- [Exercise goal] I need each line of the entries below that includes the string "shade".
+++ Material to process
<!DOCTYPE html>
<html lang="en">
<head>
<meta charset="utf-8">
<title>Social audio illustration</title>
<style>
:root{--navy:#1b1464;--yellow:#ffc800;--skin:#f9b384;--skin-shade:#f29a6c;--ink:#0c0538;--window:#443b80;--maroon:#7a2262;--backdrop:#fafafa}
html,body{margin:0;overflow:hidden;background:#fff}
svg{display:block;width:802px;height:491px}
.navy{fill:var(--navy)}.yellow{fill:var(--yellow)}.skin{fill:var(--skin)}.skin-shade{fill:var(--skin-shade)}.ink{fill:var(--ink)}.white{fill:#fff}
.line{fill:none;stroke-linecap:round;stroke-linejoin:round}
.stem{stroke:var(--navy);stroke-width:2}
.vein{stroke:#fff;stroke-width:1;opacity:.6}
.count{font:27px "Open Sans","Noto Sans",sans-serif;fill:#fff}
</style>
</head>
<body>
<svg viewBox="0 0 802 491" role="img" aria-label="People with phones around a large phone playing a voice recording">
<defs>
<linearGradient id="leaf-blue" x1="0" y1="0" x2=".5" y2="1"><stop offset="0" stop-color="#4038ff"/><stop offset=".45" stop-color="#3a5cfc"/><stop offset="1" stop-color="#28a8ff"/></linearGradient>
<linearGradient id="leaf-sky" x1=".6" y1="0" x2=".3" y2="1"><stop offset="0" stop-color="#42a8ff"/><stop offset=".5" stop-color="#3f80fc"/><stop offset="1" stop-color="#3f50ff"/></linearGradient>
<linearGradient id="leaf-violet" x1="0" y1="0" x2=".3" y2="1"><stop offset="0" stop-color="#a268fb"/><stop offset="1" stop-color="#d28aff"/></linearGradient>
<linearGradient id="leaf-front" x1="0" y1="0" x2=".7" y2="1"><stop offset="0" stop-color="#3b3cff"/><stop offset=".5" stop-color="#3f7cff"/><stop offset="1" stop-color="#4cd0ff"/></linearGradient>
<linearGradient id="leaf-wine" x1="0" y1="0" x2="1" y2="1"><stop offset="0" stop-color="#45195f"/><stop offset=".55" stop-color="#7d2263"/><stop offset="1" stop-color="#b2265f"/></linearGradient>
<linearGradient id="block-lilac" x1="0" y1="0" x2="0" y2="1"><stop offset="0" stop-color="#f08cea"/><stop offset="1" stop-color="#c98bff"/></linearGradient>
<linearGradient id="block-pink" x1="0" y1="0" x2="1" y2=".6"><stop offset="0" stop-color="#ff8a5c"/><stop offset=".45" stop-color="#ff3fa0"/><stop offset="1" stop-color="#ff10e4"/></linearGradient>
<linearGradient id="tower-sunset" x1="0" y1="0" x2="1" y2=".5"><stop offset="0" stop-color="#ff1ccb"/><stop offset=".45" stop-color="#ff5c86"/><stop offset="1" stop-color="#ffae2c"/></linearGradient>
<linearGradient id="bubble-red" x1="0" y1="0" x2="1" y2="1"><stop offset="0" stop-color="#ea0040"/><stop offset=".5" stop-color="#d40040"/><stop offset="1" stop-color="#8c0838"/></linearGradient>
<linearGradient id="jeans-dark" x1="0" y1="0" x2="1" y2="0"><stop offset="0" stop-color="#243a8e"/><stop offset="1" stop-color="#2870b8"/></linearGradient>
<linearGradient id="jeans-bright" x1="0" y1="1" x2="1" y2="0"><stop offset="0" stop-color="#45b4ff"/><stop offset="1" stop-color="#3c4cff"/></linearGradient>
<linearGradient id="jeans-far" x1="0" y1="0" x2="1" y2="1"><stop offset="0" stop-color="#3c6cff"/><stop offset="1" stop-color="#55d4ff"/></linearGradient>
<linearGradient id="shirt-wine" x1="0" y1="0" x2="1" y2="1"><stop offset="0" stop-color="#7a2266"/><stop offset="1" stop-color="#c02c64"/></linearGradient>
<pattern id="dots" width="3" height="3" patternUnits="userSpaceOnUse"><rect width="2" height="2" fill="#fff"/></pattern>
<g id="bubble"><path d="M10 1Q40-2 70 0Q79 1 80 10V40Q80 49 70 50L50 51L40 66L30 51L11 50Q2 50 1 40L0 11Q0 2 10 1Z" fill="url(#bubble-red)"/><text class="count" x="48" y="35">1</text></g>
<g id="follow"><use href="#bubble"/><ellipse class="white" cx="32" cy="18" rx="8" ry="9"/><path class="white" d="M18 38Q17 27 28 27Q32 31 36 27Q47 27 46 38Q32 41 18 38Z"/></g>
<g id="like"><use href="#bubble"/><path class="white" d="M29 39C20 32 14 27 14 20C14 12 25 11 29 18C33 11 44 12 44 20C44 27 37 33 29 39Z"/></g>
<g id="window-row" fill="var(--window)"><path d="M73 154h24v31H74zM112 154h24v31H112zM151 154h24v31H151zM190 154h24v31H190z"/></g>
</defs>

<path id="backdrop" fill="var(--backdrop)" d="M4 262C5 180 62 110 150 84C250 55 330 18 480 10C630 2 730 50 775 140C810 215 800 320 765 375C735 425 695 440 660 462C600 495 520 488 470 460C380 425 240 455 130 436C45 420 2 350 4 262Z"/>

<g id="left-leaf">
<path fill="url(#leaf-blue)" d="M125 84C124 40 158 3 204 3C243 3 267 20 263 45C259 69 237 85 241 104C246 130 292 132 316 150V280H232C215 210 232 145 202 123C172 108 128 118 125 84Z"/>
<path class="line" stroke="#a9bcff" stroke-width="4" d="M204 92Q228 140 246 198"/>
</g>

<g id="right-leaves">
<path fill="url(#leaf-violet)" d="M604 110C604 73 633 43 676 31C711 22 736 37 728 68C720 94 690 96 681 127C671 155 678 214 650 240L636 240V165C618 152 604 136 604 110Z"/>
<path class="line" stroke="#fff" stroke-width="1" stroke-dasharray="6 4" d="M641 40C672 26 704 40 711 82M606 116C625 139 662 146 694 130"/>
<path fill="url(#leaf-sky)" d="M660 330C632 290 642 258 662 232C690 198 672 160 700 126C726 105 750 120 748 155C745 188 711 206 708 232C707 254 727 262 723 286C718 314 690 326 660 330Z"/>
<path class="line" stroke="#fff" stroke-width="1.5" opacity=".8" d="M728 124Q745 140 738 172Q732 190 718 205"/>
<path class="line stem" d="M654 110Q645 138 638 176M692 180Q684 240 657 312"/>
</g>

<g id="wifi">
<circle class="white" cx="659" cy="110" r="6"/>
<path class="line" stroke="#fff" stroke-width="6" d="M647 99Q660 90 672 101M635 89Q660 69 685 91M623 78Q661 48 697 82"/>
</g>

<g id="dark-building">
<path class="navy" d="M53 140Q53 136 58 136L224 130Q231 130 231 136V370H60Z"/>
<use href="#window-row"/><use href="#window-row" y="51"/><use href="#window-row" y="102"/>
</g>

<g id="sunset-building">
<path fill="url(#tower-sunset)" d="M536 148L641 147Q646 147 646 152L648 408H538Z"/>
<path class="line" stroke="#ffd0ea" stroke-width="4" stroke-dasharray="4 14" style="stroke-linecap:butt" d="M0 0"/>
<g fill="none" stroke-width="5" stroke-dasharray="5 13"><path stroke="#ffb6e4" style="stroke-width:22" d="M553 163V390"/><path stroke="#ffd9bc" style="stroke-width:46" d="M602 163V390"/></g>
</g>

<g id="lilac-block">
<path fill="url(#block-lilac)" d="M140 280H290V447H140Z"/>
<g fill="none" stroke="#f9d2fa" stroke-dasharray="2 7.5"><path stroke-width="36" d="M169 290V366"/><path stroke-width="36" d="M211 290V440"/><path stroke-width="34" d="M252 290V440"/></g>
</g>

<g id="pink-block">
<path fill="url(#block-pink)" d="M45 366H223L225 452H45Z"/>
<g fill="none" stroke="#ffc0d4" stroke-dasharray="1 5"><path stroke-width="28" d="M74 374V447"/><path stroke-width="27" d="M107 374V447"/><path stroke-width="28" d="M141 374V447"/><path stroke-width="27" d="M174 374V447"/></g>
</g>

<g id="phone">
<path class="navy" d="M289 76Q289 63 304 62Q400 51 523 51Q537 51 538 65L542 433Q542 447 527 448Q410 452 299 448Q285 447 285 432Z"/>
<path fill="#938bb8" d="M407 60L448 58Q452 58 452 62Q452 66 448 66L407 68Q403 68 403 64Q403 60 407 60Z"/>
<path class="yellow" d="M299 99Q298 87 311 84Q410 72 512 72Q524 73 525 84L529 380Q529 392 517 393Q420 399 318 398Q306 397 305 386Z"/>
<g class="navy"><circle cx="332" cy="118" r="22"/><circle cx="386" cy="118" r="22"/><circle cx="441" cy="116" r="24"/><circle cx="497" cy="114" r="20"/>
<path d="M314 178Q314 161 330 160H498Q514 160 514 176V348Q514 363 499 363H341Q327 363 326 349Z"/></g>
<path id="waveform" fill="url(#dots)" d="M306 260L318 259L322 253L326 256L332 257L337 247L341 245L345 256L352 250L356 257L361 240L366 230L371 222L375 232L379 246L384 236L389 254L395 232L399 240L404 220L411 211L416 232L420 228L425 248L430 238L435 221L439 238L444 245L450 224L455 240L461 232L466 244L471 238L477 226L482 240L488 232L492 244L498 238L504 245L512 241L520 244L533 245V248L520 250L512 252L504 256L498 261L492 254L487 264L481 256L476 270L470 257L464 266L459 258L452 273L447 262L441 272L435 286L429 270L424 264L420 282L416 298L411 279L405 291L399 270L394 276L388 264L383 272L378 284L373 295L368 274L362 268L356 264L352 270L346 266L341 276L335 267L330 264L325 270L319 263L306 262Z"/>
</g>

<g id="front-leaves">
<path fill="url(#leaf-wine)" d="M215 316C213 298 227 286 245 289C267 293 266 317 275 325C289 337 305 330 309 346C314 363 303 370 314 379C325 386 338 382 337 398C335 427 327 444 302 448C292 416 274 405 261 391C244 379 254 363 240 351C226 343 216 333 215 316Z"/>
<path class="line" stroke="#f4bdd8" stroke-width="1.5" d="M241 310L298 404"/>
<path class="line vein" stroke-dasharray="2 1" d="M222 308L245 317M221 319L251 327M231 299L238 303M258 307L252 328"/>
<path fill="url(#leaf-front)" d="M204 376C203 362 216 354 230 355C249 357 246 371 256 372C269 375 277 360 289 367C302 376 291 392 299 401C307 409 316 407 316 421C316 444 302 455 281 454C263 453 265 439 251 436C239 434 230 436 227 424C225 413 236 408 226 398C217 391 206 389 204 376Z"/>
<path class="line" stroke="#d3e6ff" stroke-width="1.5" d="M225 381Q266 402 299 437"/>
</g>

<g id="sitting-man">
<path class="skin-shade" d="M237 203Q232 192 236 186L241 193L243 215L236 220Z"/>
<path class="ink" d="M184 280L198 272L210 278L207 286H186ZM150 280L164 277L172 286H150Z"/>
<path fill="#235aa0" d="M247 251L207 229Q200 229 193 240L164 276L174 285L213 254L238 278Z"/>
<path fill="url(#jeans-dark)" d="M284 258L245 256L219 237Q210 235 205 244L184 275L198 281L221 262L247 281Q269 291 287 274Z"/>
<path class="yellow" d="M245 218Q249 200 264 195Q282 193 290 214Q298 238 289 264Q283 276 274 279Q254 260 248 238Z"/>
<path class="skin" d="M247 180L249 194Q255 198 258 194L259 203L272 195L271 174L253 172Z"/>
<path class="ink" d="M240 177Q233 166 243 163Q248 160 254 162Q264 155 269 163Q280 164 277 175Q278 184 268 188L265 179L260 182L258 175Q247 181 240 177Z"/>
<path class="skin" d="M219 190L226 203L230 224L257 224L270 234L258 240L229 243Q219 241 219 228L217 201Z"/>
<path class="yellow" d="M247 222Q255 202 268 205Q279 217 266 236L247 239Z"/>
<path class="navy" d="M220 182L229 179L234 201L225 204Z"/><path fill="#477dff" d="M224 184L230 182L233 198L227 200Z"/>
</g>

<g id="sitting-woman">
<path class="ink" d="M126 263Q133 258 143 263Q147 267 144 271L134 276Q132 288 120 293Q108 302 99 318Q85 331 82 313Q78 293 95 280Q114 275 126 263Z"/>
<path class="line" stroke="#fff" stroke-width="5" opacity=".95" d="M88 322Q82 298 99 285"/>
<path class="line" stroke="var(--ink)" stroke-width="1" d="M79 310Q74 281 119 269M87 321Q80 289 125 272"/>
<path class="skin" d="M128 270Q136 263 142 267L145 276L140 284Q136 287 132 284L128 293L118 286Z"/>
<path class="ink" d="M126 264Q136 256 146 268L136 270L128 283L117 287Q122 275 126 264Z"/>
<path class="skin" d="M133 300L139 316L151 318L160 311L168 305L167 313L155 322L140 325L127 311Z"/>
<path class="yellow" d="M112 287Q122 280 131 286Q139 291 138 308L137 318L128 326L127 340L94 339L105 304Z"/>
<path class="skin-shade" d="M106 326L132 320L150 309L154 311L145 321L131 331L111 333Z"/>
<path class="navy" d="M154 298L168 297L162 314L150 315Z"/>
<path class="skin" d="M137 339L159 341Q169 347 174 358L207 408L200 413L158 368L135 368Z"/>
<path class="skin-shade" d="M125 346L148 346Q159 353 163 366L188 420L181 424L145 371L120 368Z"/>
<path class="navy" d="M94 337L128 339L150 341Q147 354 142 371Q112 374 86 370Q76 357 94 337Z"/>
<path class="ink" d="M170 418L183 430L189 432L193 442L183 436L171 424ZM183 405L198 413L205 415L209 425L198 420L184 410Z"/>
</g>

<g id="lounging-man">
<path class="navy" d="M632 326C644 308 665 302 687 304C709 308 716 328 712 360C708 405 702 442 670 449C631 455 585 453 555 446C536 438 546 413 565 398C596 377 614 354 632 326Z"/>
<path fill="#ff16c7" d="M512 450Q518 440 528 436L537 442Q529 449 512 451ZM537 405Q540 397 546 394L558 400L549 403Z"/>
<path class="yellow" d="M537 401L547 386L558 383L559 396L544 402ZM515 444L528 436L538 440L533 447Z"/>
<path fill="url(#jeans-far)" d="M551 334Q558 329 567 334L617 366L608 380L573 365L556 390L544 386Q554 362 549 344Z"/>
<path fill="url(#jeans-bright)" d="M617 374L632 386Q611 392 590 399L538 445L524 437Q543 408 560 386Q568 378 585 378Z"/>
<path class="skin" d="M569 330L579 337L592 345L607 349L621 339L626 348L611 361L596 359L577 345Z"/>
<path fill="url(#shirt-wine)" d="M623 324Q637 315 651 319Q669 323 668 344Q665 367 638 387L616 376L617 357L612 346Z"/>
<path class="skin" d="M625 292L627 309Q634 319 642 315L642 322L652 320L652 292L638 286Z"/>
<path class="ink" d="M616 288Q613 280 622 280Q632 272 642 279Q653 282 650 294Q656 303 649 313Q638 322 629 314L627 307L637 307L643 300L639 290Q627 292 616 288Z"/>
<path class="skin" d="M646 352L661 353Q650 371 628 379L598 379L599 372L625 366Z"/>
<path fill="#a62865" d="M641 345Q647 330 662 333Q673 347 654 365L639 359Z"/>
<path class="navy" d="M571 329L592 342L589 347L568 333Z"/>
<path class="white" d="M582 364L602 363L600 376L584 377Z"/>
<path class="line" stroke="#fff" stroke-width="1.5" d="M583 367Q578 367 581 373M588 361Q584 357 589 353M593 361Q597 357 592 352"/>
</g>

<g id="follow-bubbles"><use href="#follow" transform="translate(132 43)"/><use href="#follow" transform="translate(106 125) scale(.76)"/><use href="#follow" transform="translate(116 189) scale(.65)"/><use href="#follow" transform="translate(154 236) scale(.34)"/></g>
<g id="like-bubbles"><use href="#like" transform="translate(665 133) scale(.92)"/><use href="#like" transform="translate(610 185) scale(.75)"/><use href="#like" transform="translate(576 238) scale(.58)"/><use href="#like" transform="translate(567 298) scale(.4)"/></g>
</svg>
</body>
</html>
++++++
- [Completed exercise]
:root{--navy:#1b1464;--yellow:#ffc800;--skin:#f9b384;--skin-shade:#f29a6c;--ink:#0c0538;--window:#443b80;--maroon:#7a2262;--backdrop:#fafafa}
.navy{fill:var(--navy)}.yellow{fill:var(--yellow)}.skin{fill:var(--skin)}.skin-shade{fill:var(--skin-shade)}.ink{fill:var(--ink)}.white{fill:#fff}
<path class="skin-shade" d="M237 203Q232 192 236 186L241 193L243 215L236 220Z"/>
<path class="skin-shade" d="M106 326L132 320L150 309L154 311L145 321L131 331L111 333Z"/>
<path class="skin-shade" d="M125 346L148 346Q159 353 163 366L188 420L181 424L145 371L120 368Z"/>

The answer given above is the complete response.